▶ **ACTIVITY**
Keep to one stretch of the data below, the lines from the one with "538C337 535 337" up to and including the one with "656 442 650C447", and return that stretch exactly.

——————————

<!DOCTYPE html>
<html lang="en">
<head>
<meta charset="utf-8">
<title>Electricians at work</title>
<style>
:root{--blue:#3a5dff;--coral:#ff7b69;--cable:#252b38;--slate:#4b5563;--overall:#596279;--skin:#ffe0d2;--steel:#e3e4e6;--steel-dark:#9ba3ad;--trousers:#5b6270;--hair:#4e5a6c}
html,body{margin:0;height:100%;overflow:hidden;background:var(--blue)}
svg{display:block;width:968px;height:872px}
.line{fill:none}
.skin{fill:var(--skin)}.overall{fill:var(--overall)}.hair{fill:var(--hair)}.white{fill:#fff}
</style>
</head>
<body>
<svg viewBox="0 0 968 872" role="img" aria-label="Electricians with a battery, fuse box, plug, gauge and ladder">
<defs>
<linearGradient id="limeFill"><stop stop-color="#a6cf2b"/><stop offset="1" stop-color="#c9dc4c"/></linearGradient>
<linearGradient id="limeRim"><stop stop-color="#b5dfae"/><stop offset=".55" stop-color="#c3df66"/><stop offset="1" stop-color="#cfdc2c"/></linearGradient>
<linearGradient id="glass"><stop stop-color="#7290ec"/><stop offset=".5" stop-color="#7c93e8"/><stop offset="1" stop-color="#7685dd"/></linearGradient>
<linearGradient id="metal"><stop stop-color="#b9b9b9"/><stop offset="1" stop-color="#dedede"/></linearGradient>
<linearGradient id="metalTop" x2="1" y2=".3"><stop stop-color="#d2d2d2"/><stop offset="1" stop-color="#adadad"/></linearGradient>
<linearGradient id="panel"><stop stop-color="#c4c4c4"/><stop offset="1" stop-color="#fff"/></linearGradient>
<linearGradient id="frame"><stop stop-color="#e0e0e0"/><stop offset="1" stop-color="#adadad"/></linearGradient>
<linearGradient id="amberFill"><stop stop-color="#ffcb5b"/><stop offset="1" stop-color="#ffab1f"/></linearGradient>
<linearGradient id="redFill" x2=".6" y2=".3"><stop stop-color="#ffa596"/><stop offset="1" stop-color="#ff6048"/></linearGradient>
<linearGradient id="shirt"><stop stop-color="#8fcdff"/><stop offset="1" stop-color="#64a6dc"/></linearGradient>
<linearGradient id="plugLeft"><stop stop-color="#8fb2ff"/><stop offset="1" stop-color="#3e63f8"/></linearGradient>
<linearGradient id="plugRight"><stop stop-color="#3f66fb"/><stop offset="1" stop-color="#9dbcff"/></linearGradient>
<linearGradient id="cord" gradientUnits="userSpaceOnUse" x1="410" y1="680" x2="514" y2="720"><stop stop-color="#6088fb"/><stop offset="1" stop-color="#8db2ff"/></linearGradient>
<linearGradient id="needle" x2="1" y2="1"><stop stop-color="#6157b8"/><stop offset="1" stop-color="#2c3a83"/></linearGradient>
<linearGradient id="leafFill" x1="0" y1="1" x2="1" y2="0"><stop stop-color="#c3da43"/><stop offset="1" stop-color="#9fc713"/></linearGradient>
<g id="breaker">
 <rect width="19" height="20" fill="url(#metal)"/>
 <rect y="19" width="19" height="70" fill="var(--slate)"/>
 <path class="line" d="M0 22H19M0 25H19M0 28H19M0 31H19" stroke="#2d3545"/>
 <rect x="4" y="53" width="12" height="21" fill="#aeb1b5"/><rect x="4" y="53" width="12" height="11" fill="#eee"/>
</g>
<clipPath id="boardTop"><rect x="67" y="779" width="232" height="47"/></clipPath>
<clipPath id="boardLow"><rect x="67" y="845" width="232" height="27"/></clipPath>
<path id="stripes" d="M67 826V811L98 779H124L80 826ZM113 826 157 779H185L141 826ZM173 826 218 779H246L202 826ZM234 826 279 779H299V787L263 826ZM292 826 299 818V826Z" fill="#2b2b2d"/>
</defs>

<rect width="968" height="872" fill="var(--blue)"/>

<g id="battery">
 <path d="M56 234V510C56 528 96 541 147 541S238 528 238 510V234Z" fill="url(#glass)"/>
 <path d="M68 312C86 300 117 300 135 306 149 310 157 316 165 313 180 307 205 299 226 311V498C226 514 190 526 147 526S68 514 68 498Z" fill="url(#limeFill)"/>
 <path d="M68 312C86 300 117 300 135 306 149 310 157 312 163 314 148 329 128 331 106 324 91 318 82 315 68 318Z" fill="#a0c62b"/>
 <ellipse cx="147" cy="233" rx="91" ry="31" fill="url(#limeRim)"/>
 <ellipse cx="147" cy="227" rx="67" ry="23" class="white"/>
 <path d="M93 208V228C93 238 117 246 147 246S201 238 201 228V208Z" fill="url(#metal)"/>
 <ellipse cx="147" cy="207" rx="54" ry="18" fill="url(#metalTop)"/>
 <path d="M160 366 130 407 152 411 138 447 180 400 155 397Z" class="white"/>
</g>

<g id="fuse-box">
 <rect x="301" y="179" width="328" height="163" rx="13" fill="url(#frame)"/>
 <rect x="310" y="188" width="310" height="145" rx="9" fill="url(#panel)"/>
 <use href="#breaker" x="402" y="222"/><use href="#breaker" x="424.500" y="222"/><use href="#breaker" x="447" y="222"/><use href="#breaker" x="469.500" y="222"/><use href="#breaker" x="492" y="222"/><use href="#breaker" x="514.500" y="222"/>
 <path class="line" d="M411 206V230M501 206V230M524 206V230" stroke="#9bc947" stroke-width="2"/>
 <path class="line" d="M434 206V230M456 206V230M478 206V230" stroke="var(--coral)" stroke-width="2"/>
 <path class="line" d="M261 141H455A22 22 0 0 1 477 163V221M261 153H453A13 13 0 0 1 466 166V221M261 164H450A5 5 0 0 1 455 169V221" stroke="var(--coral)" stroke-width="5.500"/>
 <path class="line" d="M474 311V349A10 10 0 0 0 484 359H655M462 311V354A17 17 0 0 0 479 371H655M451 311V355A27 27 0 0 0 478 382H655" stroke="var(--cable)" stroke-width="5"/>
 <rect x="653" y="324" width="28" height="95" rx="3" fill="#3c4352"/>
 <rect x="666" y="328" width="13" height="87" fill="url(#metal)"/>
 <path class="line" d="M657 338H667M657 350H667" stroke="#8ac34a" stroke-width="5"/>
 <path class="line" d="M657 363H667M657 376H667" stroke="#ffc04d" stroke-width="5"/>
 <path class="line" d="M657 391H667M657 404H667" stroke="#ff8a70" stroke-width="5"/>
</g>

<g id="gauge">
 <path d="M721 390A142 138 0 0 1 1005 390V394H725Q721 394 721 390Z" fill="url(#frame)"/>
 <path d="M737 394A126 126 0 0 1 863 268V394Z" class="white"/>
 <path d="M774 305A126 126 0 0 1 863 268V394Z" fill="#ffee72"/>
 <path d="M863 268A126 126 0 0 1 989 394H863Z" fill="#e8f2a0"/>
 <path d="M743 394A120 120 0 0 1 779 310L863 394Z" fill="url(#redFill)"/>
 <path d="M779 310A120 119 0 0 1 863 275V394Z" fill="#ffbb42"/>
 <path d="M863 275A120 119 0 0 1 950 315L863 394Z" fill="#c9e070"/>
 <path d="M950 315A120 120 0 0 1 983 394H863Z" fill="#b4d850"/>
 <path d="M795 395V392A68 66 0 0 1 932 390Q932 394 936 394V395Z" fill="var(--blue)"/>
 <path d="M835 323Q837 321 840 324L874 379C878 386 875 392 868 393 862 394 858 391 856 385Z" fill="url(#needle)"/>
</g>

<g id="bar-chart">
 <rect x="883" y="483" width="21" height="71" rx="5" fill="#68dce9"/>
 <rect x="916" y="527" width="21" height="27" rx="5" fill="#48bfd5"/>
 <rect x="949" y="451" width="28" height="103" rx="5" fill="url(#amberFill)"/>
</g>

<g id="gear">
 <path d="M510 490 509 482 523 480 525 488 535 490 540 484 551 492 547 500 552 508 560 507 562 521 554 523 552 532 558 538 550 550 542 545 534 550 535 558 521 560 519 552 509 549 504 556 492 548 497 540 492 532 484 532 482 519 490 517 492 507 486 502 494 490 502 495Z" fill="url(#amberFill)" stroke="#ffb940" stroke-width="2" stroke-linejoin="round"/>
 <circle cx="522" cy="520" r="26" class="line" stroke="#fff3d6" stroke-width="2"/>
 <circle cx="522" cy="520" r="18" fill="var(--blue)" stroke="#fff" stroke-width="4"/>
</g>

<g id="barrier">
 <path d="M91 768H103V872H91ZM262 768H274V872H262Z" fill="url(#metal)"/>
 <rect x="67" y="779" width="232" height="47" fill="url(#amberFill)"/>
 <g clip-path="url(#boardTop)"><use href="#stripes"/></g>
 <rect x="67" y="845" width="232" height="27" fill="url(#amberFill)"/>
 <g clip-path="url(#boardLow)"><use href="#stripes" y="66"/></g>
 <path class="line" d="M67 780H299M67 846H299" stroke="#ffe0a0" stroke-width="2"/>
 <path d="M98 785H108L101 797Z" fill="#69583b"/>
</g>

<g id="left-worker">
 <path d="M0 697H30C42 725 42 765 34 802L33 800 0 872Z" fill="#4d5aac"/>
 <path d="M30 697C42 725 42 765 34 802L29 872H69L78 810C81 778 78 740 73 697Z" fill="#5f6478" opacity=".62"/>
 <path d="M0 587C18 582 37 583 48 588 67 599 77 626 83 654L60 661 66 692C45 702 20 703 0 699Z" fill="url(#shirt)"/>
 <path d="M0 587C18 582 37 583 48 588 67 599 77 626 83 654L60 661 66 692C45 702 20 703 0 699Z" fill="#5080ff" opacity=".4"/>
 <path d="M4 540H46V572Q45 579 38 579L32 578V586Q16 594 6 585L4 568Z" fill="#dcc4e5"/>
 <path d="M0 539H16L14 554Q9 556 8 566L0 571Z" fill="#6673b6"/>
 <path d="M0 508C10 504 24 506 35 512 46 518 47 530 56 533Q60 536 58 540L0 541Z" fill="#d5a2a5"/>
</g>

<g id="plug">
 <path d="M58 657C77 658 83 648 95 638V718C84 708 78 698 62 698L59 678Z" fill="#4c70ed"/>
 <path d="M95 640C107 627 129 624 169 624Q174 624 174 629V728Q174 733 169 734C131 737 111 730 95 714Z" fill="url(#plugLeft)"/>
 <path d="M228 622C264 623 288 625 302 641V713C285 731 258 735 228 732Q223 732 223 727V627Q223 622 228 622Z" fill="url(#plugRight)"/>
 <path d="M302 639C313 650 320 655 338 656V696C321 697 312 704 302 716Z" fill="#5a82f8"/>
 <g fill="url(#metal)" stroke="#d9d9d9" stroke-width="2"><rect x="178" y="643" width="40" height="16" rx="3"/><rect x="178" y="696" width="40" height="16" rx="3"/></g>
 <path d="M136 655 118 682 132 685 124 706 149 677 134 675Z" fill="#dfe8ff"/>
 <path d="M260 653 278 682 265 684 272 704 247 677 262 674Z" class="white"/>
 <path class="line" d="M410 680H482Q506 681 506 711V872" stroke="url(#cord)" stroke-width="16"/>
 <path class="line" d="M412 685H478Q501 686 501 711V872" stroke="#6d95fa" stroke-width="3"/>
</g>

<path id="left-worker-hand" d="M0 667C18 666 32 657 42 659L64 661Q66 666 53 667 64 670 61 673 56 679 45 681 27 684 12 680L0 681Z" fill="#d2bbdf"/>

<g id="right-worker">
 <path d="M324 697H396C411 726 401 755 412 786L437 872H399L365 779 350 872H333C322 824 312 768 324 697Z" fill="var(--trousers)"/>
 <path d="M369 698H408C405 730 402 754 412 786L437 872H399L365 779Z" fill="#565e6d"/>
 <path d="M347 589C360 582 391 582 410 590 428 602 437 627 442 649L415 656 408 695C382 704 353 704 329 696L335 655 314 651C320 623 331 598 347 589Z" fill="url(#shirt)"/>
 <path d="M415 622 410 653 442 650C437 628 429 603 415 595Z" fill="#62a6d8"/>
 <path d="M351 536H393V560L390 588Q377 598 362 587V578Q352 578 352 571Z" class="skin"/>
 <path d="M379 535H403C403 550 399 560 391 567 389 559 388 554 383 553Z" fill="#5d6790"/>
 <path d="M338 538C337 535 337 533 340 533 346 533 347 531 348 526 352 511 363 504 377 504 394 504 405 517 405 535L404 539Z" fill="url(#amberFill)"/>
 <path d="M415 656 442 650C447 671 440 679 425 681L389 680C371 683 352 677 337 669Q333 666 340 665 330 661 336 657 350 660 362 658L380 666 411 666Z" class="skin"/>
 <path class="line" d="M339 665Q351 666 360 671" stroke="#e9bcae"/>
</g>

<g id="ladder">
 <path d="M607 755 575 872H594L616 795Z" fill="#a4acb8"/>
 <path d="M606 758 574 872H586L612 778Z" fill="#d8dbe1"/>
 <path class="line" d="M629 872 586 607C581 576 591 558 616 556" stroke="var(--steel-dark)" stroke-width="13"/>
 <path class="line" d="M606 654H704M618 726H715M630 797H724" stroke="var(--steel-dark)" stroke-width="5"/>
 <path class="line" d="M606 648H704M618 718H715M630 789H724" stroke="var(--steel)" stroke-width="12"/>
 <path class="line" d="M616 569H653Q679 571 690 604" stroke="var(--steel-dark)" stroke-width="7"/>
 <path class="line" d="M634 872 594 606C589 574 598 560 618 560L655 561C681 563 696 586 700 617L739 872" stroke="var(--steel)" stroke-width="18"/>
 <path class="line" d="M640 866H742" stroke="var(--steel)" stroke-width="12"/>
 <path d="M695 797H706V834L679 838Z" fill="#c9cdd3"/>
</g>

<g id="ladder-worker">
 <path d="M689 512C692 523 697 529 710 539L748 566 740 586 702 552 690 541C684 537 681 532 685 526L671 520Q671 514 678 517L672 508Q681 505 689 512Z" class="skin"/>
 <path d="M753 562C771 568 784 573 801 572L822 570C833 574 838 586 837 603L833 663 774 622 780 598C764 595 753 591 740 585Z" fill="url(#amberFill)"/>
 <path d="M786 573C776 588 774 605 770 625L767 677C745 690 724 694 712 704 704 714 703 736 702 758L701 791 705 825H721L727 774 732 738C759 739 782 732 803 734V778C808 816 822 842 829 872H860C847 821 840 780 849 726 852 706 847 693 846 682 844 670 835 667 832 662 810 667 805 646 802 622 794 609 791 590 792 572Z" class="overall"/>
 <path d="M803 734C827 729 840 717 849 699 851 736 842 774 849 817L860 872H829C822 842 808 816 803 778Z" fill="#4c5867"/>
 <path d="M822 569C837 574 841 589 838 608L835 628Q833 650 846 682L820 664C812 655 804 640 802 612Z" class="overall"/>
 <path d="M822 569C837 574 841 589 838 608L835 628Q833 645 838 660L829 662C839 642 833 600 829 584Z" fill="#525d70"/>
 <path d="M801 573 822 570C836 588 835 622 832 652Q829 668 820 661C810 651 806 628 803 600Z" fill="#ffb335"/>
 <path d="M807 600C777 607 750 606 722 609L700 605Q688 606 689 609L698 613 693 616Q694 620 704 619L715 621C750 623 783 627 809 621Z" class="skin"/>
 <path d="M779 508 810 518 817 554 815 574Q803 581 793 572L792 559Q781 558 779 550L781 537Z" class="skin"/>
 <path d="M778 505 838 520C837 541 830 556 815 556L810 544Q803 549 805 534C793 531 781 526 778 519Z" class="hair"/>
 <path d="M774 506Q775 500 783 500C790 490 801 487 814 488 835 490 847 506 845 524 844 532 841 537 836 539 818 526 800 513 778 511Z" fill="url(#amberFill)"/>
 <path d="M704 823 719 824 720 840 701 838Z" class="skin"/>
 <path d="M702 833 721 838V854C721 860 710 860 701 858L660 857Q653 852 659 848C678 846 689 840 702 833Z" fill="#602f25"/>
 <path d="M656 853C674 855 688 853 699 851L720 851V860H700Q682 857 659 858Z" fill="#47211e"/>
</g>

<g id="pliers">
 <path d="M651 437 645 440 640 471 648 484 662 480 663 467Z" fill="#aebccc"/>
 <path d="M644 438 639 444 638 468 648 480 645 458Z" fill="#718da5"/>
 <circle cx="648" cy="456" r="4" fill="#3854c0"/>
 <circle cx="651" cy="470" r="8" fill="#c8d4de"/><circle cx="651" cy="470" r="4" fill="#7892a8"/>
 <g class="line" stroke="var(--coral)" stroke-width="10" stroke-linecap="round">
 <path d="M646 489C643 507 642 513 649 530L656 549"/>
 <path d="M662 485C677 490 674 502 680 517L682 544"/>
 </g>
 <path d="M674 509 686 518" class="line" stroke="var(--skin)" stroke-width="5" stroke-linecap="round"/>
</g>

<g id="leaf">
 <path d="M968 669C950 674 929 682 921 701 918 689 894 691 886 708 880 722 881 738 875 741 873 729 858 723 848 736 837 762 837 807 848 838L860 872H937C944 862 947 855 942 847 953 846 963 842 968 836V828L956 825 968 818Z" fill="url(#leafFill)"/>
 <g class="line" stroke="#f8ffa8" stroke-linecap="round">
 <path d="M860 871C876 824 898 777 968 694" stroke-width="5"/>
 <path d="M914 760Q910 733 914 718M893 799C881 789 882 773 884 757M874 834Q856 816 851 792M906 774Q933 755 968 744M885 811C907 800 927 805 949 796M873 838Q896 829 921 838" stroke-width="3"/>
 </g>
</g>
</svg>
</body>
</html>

——————————

▶ **TASK OUTPUT**
 <path d="M338 538C337 535 337 533 340 533 346 533 347 531 348 526 352 511 363 504 377 504 394 504 405 517 405 535L404 539Z" fill="url(#amberFill)"/>
 <path d="M415 656 442 650C447 671 440 679 425 681L389 680C371 683 352 677 337 669Q333 666 340 665 330 661 336 657 350 660 362 658L380 666 411 666Z" class="skin"/>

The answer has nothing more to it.